“We both laughed and wondered how in the world two people with polar opposite beliefs could agree on a Presidential candidate.”

This opposites-attract Ron Paul phenomenon is remarked upon in a new book I was reading last night, by Matt Taibbi: “The Great Derangement: A Terrifying True Story of War, Politics & Religion at the Twilight of the American Empire.”

I doubt Paul enthusiasts liberal or conservative will like this analysis of Ron Paul’s um, peculiar appeal, but its power of story rings true and should be quite “educational” to homeschool families across the ideological spectrum, struggling through what I too believe is a turning-point election:

The Ron Paul candidacy was an extreme example of outsider politics on the left and right merging. . .retreats from the mainstream that traveled in opposite directions but were parallel in substance. . .
Both groups were and are defined primarily by an unshakable belief in the inhumanity of their enemies on the other side. . .

He says both belief poles are off the rational reservation deep into magical thinking and conspiracy theories, can’t even agree on a common set of facts to debate, distrust the news media even more than their own elected government, and basically elections have become simply “a forum for organizing the hatreds of the population.”

“We don’t respond to problems as communities but as demographics.”

On the back of the book jacket, fellow political author Michelle Goldberg says Taibbi shines a light on “the corruption, absurdities and idiot pieties” of modern American politics, with “surprising compassion for the adrift, credulous souls who are taken in by it all.”

Idiot pieties. Credulous souls taken in by it all. Well said — that’s what I see in all directions, too, what makes me read books like Great Derangement, Howard Gardner’s “Changing Minds” in all its education brilliance, and Lakoff’s ““The Political Mind: “Why You Can’t Understand 21st-Century American Politics with an 18th-Century Brain.” Why I don’t often use political and religious labels for myself. Why I won’t play party politics and haven’t for decades. And why my support for Barack Obama is basically in spite of his party’s support, not because of it.

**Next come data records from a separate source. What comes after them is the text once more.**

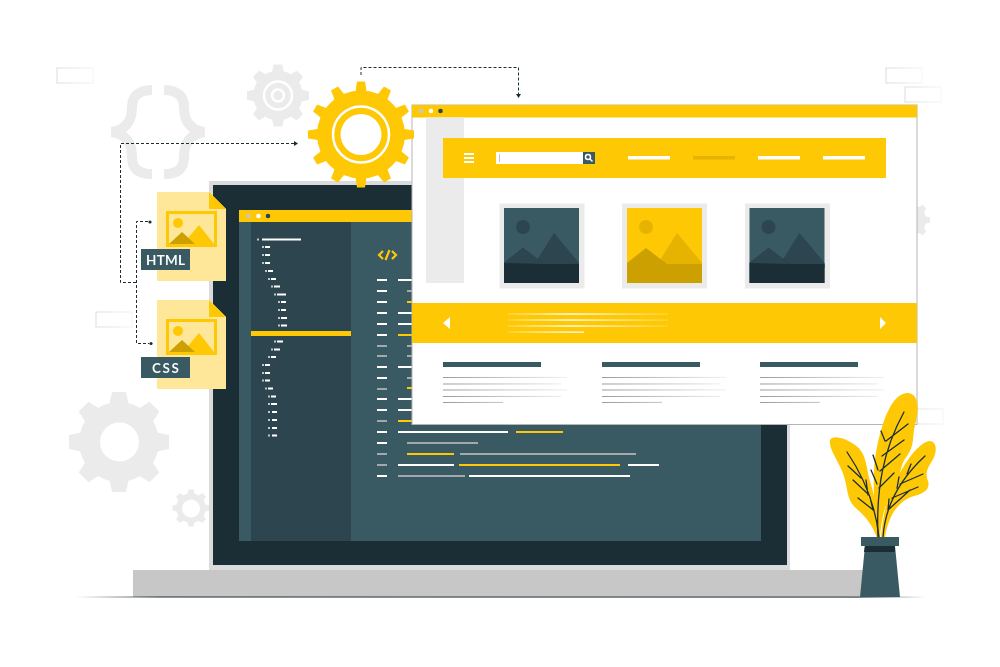
<!DOCTYPE html>
<html lang="en">
<head>
<meta charset="utf-8">
<title>Web development illustration</title>
<style>
:root {
  --yellow: #ffc805;
  --yellow-dark: #e6b400;
  --yellow-deep: #cca000;
  --yellow-pale: #ffe799;
  --slate: #395963;
  --slate-dark: #2c454f;
  --ink: #1c2e35;
  --mist: #ebebeb;
  --grey: #c7c7c7;
  --grey-code: #a3a9ab;
}
html, body { margin: 0; background: #fff; overflow: hidden; }
svg { display: block; width: 1000px; height: 667px; }
.yellow { fill: var(--yellow); }
.yellow-dark { fill: var(--yellow-dark); }
.yellow-deep { fill: var(--yellow-deep); }
.yellow-pale { fill: var(--yellow-pale); }
.slate { fill: var(--slate); }
.slate-dark { fill: var(--slate-dark); }
.ink { fill: var(--ink); }
.mist { fill: var(--mist); }
.grey { fill: var(--grey); }
.white { fill: #fff; }
.line { fill: none; stroke-width: 2.2; }
.line-white { stroke: #fff; }
.line-yellow { stroke: var(--yellow); }
.line-grey { stroke: var(--grey-code); }
.connector { fill: none; stroke: var(--ink); stroke-width: 1; stroke-dasharray: 3 2; }
.outline-box { fill: none; stroke: url(#box-fade); stroke-width: 1; }
.label { fill: #fff; font: 700 13.5px "Lato", "Open Sans", sans-serif; text-anchor: middle; }
.vein { fill: none; stroke: var(--ink); stroke-width: 1.3; stroke-linecap: round; }
</style>
</head>
<body>
<svg viewBox="0 0 1000 667" role="img" aria-label="Laptop with a code editor, a web page window, gears, HTML and CSS files and a potted plant">
  <defs>
    <linearGradient id="box-fade">
      <stop offset="0" stop-color="#dcdcdc"/><stop offset="1" stop-color="#dcdcdc" stop-opacity=".3"/>
    </linearGradient>
    <linearGradient id="rule-fade" gradientUnits="userSpaceOnUse" x1="0" x2="124" y1="0" y2="0">
      <stop offset="0" stop-color="#9a9a9a"/><stop offset="1" stop-color="#9a9a9a" stop-opacity=".15"/>
    </linearGradient>
    <linearGradient id="banner-fade" gradientUnits="userSpaceOnUse" x1="506" x2="668" y1="0" y2="0">
      <stop offset="0" stop-color="#fff" stop-opacity=".2"/><stop offset=".4" stop-color="#fff"/><stop offset="1" stop-color="#fff" stop-opacity=".2"/>
    </linearGradient>
    <linearGradient id="ground-fade" gradientUnits="userSpaceOnUse" x1="75" x2="926" y1="0" y2="0">
      <stop offset="0" stop-color="#1c2e35" stop-opacity="0"/><stop offset=".1" stop-color="#1c2e35"/><stop offset=".92" stop-color="#1c2e35"/><stop offset="1" stop-color="#1c2e35" stop-opacity="0"/>
    </linearGradient>
    <polygon id="bar-12" points="-4,-53 4,-53 6,-40 6,40 4,53 -4,53 -6,40 -6,-40"/>
    <g id="gear-12">
      <circle r="44"/>
      <use href="#bar-12"/><use href="#bar-12" transform="rotate(30)"/><use href="#bar-12" transform="rotate(60)"/>
      <use href="#bar-12" transform="rotate(90)"/><use href="#bar-12" transform="rotate(120)"/><use href="#bar-12" transform="rotate(150)"/>
    </g>
    <polygon id="bar-8" points="-7,-50 7,-50 10,-36 10,36 7,50 -7,50 -10,36 -10,-36"/>
    <g id="gear-8">
      <circle r="40"/>
      <use href="#bar-8"/><use href="#bar-8" transform="rotate(45)"/><use href="#bar-8" transform="rotate(90)"/><use href="#bar-8" transform="rotate(135)"/>
    </g>
    <g id="file">
      <path class="yellow-pale" d="M157 192H209L226 209V281H157Z"/>
      <path class="yellow" d="M209 192L226 209H209Z"/>
      <path class="yellow" fill-rule="evenodd" d="M166 211H217V247H166ZM169 214V244H214V214Z"/>
      <circle class="yellow" cx="178" cy="223" r="5"/>
      <path class="yellow" d="M183 244L199 225 214 244Z"/>
      <path class="yellow-deep" d="M169 244L182 232 195 244Z"/>
      <rect class="slate" x="141" y="249" width="49" height="21"/>
    </g>
    <g id="thumb-slate">
      <rect class="mist" x="-4.5" y="-4.5" width="85" height="85"/>
      <rect class="slate" width="75" height="75"/>
      <circle class="slate-dark" cx="19" cy="19" r="7"/>
      <path class="slate-dark" d="M30 57L50 25 75 55V60H30Z"/>
      <path class="ink" d="M0 55L19 40 40 56H75V75H0Z"/>
      <path class="slate-dark" d="M0 55L19 40 40 56Z"/>
    </g>
    <g id="text-column">
      <rect class="slate" y="362" width="98" height="5"/>
      <path d="M0 377.5L124 377.4M0 384L118 383.9M0 390L124 389.9M0 396.5L118 396.4M0 402.5L60 402.4" stroke="url(#rule-fade)" stroke-width="1"/>
    </g>
    <g id="window-dots">
      <circle class="grey" r="2.3"/><circle class="white" cx="10" r="2.3"/><circle class="slate-dark" cx="19.5" r="2.3"/>
    </g>
  </defs>

  <rect class="white" width="1000" height="667"/>

  <g id="background">
    <g class="outline-box">
      <rect x="57" y="68" width="36" height="15"/><rect x="886" y="68" width="36" height="15"/>
      <rect x="905" y="87" width="36" height="15"/><rect x="96" y="312" width="36" height="15"/>
      <rect x="907" y="409" width="36" height="15"/>
    </g>
    <g fill="none" stroke="#ebebeb" stroke-width="10">
      <path d="M152 90C138 90 132 97 132 107C132 119 128 129 112 132C128 135 132 145 132 157C132 168 138 174 152 174"/>
      <path d="M164 90C178 90 184 97 184 107C184 119 188 129 204 132C188 135 184 145 184 157C184 168 178 174 164 174"/>
    </g>
    <g class="mist">
      <g transform="translate(278 95.500)"><use href="#gear-8" transform="scale(.62)"/></g>
      <use href="#gear-8" transform="translate(119 442)"/>
      <use href="#gear-8" transform="translate(191 508) scale(.37)"/>
      <use href="#gear-8" transform="translate(911 220) scale(.38)"/>
    </g>
    <g class="white">
      <circle cx="119.500" cy="442" r="19.500"/><circle cx="191" cy="508.500" r="9"/>
    </g>
    <g fill="none" stroke="#fff" stroke-width="2.500">
      <circle cx="278" cy="95.500" r="14"/><circle cx="278" cy="95.500" r="6"/>
    </g>
  </g>

  <g id="laptop">
    <rect class="grey" x="133" y="570" width="740" height="27"/>
    <rect x="209" y="181" width="581" height="389" fill="#dbdbdb"/>
    <rect class="ink" x="213" y="185" width="574" height="380"/>
    <rect class="slate" x="239" y="210" width="522" height="331"/>
    <rect class="yellow" x="239" y="210" width="522" height="12"/>
    <use href="#window-dots" x="248.500" y="216"/>
    <rect class="slate-dark" x="251" y="222" width="100" height="319"/>

    <g id="file-tree">
      <path class="line line-white" d="M262 239.500H301M265 247H270M265 255H270M265 263H270M268 271H273M271 279H276M274 286.500H280M277 294.500H286M281 302H286M281 310H286M281 318H287M281 325.500H287M277 341.500H283M274 349.500H280M271 357H276M265 365H270M265 373H270M265 380.500H270M268 388.500H273M271 396.500H276M271 404H277M272 412H277M272 420H277M272 428H277M272 435.500H277"/>
      <path class="line line-white" stroke-opacity=".7" d="M257 239.500H259M262 247H264M262 255H264M262 263H264M265 271H267M268 279H270M271 286.500H273M274 294.500H276M278 302H280M278 310H280M278 318H280M278 325.500H280M274 341.500H276M271 349.500H273M268 357H270M262 365H264M262 373H264M262 380.500H264M265 388.500H267M268 396.500H270M268 404H270M268 412H270M268 420H270M268 428H270M268 435.500H270"/>
      <rect class="yellow" x="251" y="331" width="100" height="5"/>
    </g>

    <g id="code">
      <path class="line line-yellow" stroke-width="2" d="M383 251L379 255 383 259M392 251L396 255 392 259M389.500 250L385.500 260"/>
      <path class="line line-white" d="M377 280H387M377 291H387M377 302H387M377 313H387M377 324H387M377 335H387M377 367H387M377 378H387M377 399H387M377 410H387M377 432H387M377 443H387M377 476H387"/>
      <path class="line line-grey" d="M377 346H387M377 356H387M377 389H387M377 421H387M377 454H387M377 465H387"/>
      <path class="line line-white" d="M398 280H420M398 313H420M398 324H420M398 367H420M398 399H420M398 410H420M398 432H508M398 465H454M628 465H659M469 476H630"/>
      <path class="line line-yellow" d="M407 302H420M398 335H420M407 388H420M398 421H420M516 432H563M407 454H454M459 465H620"/>
      <path class="line line-grey" d="M407 291H420M407 346H420M407 356H420M407 378H420M407 443H478M460 454H636M398 476H465"/>
    </g>
  </g>

  <g id="browser">
    <rect class="white" x="412" y="105" width="505" height="319.500" stroke="#b5b5b5"/>
    <rect class="yellow" x="412" y="105" width="505" height="12.500"/>
    <use href="#window-dots" x="421" y="111"/>
    <rect class="mist" x="426" y="117.500" width="38" height="165.500"/>

    <g id="navigation">
      <rect class="yellow" x="443" y="138" width="443" height="40"/>
      <path class="line line-white" stroke-width="2" d="M464 154H474M464 158H474M464 162H474"/>
      <rect class="white" x="496" y="152" width="87" height="12"/>
      <path d="M499.500 154V162" stroke="#c7c7c7"/>
      <rect class="slate" x="583" y="152" width="12" height="12"/>
      <g fill="none" stroke="#fff" stroke-width="1.500"><circle cx="588" cy="157" r="2.500"/><path d="M590 159L592.500 161.500"/></g>
      <g class="white">
        <rect x="628" y="156" width="42" height="3.500"/><rect x="758" y="156" width="42" height="3.500"/><rect x="823" y="156" width="42" height="3.500"/>
      </g>
      <rect class="yellow-dark" x="693" y="156" width="42" height="3.500"/>
    </g>

    <g id="gallery">
      <use href="#thumb-slate" x="504" y="208"/>
      <g transform="translate(627 208)">
        <rect class="mist" x="-5" y="-4.500" width="85" height="85"/>
        <rect class="yellow" width="75" height="75"/>
        <circle class="yellow-dark" cx="19" cy="19" r="7"/>
        <path class="yellow-dark" d="M30 57L50 25 75 55V60H30Z"/>
        <path class="yellow-deep" d="M0 55L19 40 40 56H75V75H0Z"/>
      </g>
      <use href="#thumb-slate" x="749.500" y="208"/>
    </g>

    <g id="banner">
      <rect class="yellow" x="412" y="303" width="505" height="40"/>
      <path class="white" d="M450 317V329L443 323ZM880 317V329L886 323Z"/>
      <path d="M508 314L668 314.100M508 320L668 320.100M508 326L668 326.100M508 332L584 332.100" stroke="url(#banner-fade)" stroke-width="1.300"/>
    </g>

    <g id="articles">
      <use href="#text-column" x="443"/><use href="#text-column" x="602"/><use href="#text-column" x="760"/>
    </g>
  </g>

  <g id="main-gear" transform="translate(361 134.500)">
    <use class="yellow" href="#gear-12"/>
    <circle r="28" fill="none" stroke="#fff" stroke-width="2.500"/>
    <circle class="white" r="20.500"/>
  </g>

  <g id="files">
    <use href="#file"/><use href="#file" y="108"/>
    <text class="label" x="165.500" y="265" textLength="39">HTML</text>
    <text class="label" x="165.500" y="373" textLength="27">CSS</text>
  </g>

  <g id="connectors">
    <path class="connector" d="M361 75V67.500H518.500V94M148 221.500H136.500V343.500H149M136 282.500H120.500V143.500H294"/>
    <path class="ink" d="M516 94H521L518.500 98ZM294 141V146L298 143.500Z"/>
    <circle class="ink" cx="150" cy="222" r="1.600"/><circle class="ink" cx="151" cy="343.500" r="1.600"/>
  </g>

  <path d="M75 597L926 597.100" stroke="url(#ground-fade)" stroke-width="1"/>

  <g id="plant">
    <path class="yellow" d="M878 538C873 500 872 470 877 447C883 419 892 394 907 393C920 393 919 411 915 425C912 437 915 445 907 456C899 466 901 478 893 490C885 503 881 520 880 538Z"/>
    <path class="yellow" d="M877 538C873 526 866 517 858 510C847 502 848 491 845 480C842 465 828 450 830 440C833 434 847 439 855 445C867 453 866 468 870 481C876 500 879 520 880 538Z"/>
    <path class="yellow" d="M881 538C883 514 887 496 896 480C905 463 917 444 929 441C938 441 937 453 932 461C927 469 925 473 928 481C931 491 921 494 911 497C898 502 888 516 885 538Z"/>
    <g class="vein">
      <path d="M878 537C876 490 883 450 904 412M877 484L871 470M878 470L873 455M880 471L900 454M882 456L904 440M886 441L908 424M885 441L881 431M879 488L894 473"/>
      <path d="M879 537C876 510 866 480 847 452M872 509L858 498M867 493L853 480M861 478L848 466M873 510L870 497M868 495L866 480"/>
      <path d="M883 537C885 508 899 480 925 456M888 510L910 490M892 498L918 487M900 484L923 474M907 474L911 464M897 488L899 477M888 510L889 499"/>
    </g>
    <path class="slate" d="M865 546H895L900 597H860Z"/>
    <path class="ink" d="M865 545H895V552H864Z"/>
    <rect class="slate" x="861" y="537" width="38" height="9"/>
  </g>
</svg>
</body>
</html>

In case you don’t read Gardner as passionately as I do, you may need this quick review of the Seven Levers with which we change our own minds and each other’s, and eventually our society’s thinking:

Gardner’s Seven Levers of Mind Change:

1. Reason
2. Research
3. Resonance
4. Representational Redescriptions
5. Resources and Rewards
6. Real World Events
7. Resistances

But we (homeschoolers especially?) might not think mind change on OUR part is needed. Maybe that’s why we need to read and discuss other books first Read the rest of this entry »